Welcome those who are weak in faith, but not for the purpose of quarrelling over opinions. 2 Some believe in eating anything, while the weak eat only vegetables. 3 Those who eat must not despise those who abstain, and those who abstain must not pass judgment on those who eat; for God has welcomed them. 4 Who are you to pass judgment on servants of another? It is before their own lord that they stand or fall. And they will be upheld, for the Lord is able to make them stand. (Rom 14:1-4) Why do you pass judgment on your brother or sister? Or you, why do you despise your brother or sister? For we will all stand before the judgment seat of God.For it is written, “As I live, says the Lord, every knee shall bow to me, and every tongue shall give praise to God.” So then, each of us will be accountable to God. (Rom 14:10-12)
Verse 44 The finder is like someone who has come across something which is worth everything—to be read in the light of the cost of discipleship.
Verse 45 A metaphor closely related to the previous one.
Verse 46 The one, supreme gem is worth simply everything. Both these parables have the same purpose: the supreme value of what is sought and the extraordinary sacrifice in attaining it.
Verse 47 This seventh parable is a different kind of parable with a different purpose: putting up with the imperfect in the community. It is not unlike the parable of the wheat and the weeds.
Verse 48 “Sorting” is a feature of the allegorical parables in Matthew 13 and 19.
Verse 49 Angels (a euphemism for God) do the sifting at the end. It is assumed that the disciples belong to the righteous and that they will escape judgment on account of their faith in Jesus.
Verse 50 This quotes Dan 3:6 and appends Matthew’s dental metaphor.
Verse 51 Matthew, in contrast to Mark, shows the disciples coming to some understanding. Cf. Matt 13:11, 16, 23. Elsewhere, their grasp of things is less apparent: 14:17, 28–31; 15:16, 33; 16:5–8, 22–23 etc.

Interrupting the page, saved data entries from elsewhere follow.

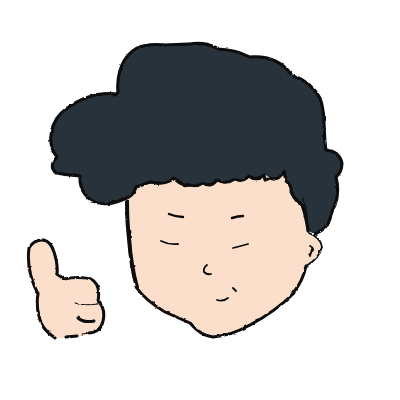
<!DOCTYPE html>
<html lang="en">
<head>
<meta charset="utf-8">
<title>Thumbs up</title>
<style>
:root { --paper: #ffffff; --skin: #fbdfca; --hair: #28323b; --ink: #080808; }
html, body { margin: 0; background: var(--paper); overflow: hidden; }
svg { display: block; width: 400px; height: 400px; }
.skin { fill: var(--skin); }
.hair { fill: var(--hair); }
.ink { fill: none; stroke: var(--ink); stroke-width: 3; stroke-linecap: round; stroke-linejoin: round; }
.heavy { stroke-width: 4; }
.fine { stroke-width: 1.8; }
.hairline { stroke-width: 1; }
</style>
</head>
<body>
<svg viewBox="0 0 400 400" role="img" aria-label="Curly-haired person with closed eyes giving a thumbs up">
  <defs>
    <filter id="brush" x="-5%" y="-5%" width="110%" height="110%">
      <feTurbulence type="fractalNoise" baseFrequency="0.18" numOctaves="2" seed="4" result="grain"/>
      <feDisplacementMap in="SourceGraphic" in2="grain" scale="2.5" xChannelSelector="R" yChannelSelector="G"/>
    </filter>
  </defs>

  <g id="face">
    <path class="skin" d="M126 194L128 225Q130 262 136 287Q147 301 165 312L190 323Q201 336 213 337Q230 336 250 325Q276 311 294 293Q303 281 306 266Q319 259 322 247Q321 238 309 233L300 165H135Z"/>
    <g filter="url(#brush)">
      <path class="ink heavy" d="M127 202Q127 222 129 238Q131 267 137 287"/>
      <path class="ink" d="M136 287Q146 301 165 312L190 323Q201 336 213 337Q230 336 250 325Q276 311 294 293"/>
      <path class="ink" d="M293 293Q303 281 306 266"/>
      <path class="ink fine" d="M309 233Q321 238 322 247Q319 259 306 266M310 246Q314 248 313 251L309 255M312 249L310 256"/>
    </g>
  </g>

  <g id="hair">
    <path class="hair" d="M117 94C116 71 124 55 137 48Q148 43 165 45L188 44Q204 41 219 49Q236 50 250 57Q277 55 291 74Q311 82 320 98C326 112 323 132 326 150Q339 151 342 163Q342 172 336 177Q340 192 335 205Q331 213 330 219Q327 229 315 234L308 231Q306 216 302 205Q291 200 291 189L284 172Q277 181 270 178L264 174Q256 181 249 175Q242 182 235 178Q226 184 217 179Q211 187 203 182Q195 187 188 183Q182 186 174 177Q165 185 151 181L136 187Q134 197 122 200Q104 207 92 201Q79 192 80 176Q67 175 56 173Q48 166 57 157C46 144 50 120 66 109Q90 91 117 94Z"/>
    <g filter="url(#brush)">
      <path class="ink" d="M118 94C116 71 124 55 137 48Q148 43 165 45L188 44"/>
      <path class="ink" d="M190 44Q204 41 219 49Q236 50 250 57Q277 55 291 74"/>
      <path class="ink" d="M294 76Q311 82 320 98C326 112 323 132 326 150Q339 151 342 163Q342 172 336 177Q340 192 335 205Q331 213 330 219Q327 229 315 234"/>
      <path class="ink" d="M117 94Q90 91 66 109C50 120 46 144 57 157Q48 166 56 173Q67 175 80 176Q79 192 92 201Q104 207 122 200Q134 197 136 187L151 182"/>
      <path class="ink" d="M151 182Q165 186 174 178Q182 187 188 184Q195 188 203 183Q211 188 217 180Q226 185 235 179Q242 183 249 176Q256 182 264 175L265 180L270 178Q277 182 284 172"/>
      <path class="ink" d="M284 172L286 181Q292 185 291 192Q296 202 302 205Q306 216 308 231"/>
      <path class="ink hairline" d="M302 198Q307 207 307 219"/>
    </g>
  </g>

  <g id="features" class="ink fine">
    <path id="brow-left" d="M169 214Q176 217 183 217" stroke-width="2.4"/>
    <path id="brow-right" d="M232 218Q238 216 243 216" stroke-width="2.4"/>
    <path id="eye-left" d="M161 241Q169 245 178 244"/>
    <path id="eye-right" d="M233 248Q241 246 248 244"/>
    <path id="nose" d="M207 265Q203 268 204 272Q207 275 211 274"/>
    <path id="mouth" d="M217 300Q223 302 228 298M233 288L236 291"/>
  </g>

  <g id="thumbs-up">
    <path class="skin" d="M29 248Q34 239 44 240Q51 242 54 252Q58 264 57 275L64 279Q78 276 91 279Q101 284 98 300Q106 309 103 321Q101 332 89 334Q74 339 55 338Q41 329 39 316Q36 305 38 295Q28 271 29 248Z"/>
    <g filter="url(#brush)">
      <path class="ink" d="M57 274Q58 264 54 252Q51 242 44 240Q34 239 29 248Q26 271 38 294Q36 305 39 316Q41 329 55 338"/>
      <path class="ink" d="M57 274L64 279Q78 276 91 279Q101 284 98 301Q106 309 103 321Q101 332 89 333"/>
      <path class="ink" d="M66 337L77 336"/>
      <path class="ink" d="M78 318Q84 323 94 321"/>
      <path class="ink hairline" d="M75 303Q84 306 98 304M82 334L90 333"/>
    </g>
  </g>
</svg>
</body>
</html>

Verse 52 He then describes himself, really, as the perfect scribe, combining old and new (see Matt 5:17-20 and 9:16-17). See the portrait of the ideal scribe in Sirach 39. In the rabbinic tradition, we read: “Whosoever studies the Torah and does not revise it is likened unto one who sows without reaping.”
Chapter 13 fits into Matthew’s story in an interesting way. In chs. 5-7, Jesus gave powerful teaching to his followers. In chs. 8-9, we see Jesus powerful in deed. Following on that, chs. 11-12 show a variety of responses to Jesus. In ch. 13, Jesus tries to deconstruct an old world and construct a new one. There are two “audiences”: the crowds (who do not really understand) and the disciples (who begin to understand, albeit falteringly). That is why, in the middle of ch. 13, Jesus turns to his disciples and instructs them directly. This division of response will continue in chs. 14-16, where we witness the widening gap between two communities, no doubt reflecting conditions at the time of writing.
With such a context in mind, we are reminded that we cannot take the parables out of their setting and treat them somehow as generic wisdom. The parables packed a punch in the ministry of Jesus and in the life of the early church. It is our task to allow them to speak today, in our communities and contexts.
Pointers for prayer
1. Have you ever found yourself saying “that was worth it” after giving up something (time, pleasure, money, etc.)? What was the treasure that made the sacrifice worthwhile?
2. The “kingdom of heaven” is when God is really the ruler in our life. What treasures have you obtained when you allow God to be at the centre of your life?
3. In life, we gather a lot of things, some good and some bad. The wise person in the kingdom of heaven, knows how to sit down and make decisions on what to keep and what to discard. When have you undertaken that kind of discernment? What have you discarded? What have you retained?
God of eternal wisdom, you alone impart the gift of right judgement. Grant us an understanding ear, that we may value wisely the treasure of your kingdom and gladly forgo all lesser gifts to possess that kingdom’s incomparable joy. We make our prayer through our Lord Jesus Christ, your Son, who lives and reigns with you in the unity of the Holy Spirit, God for ever and ever. Amen.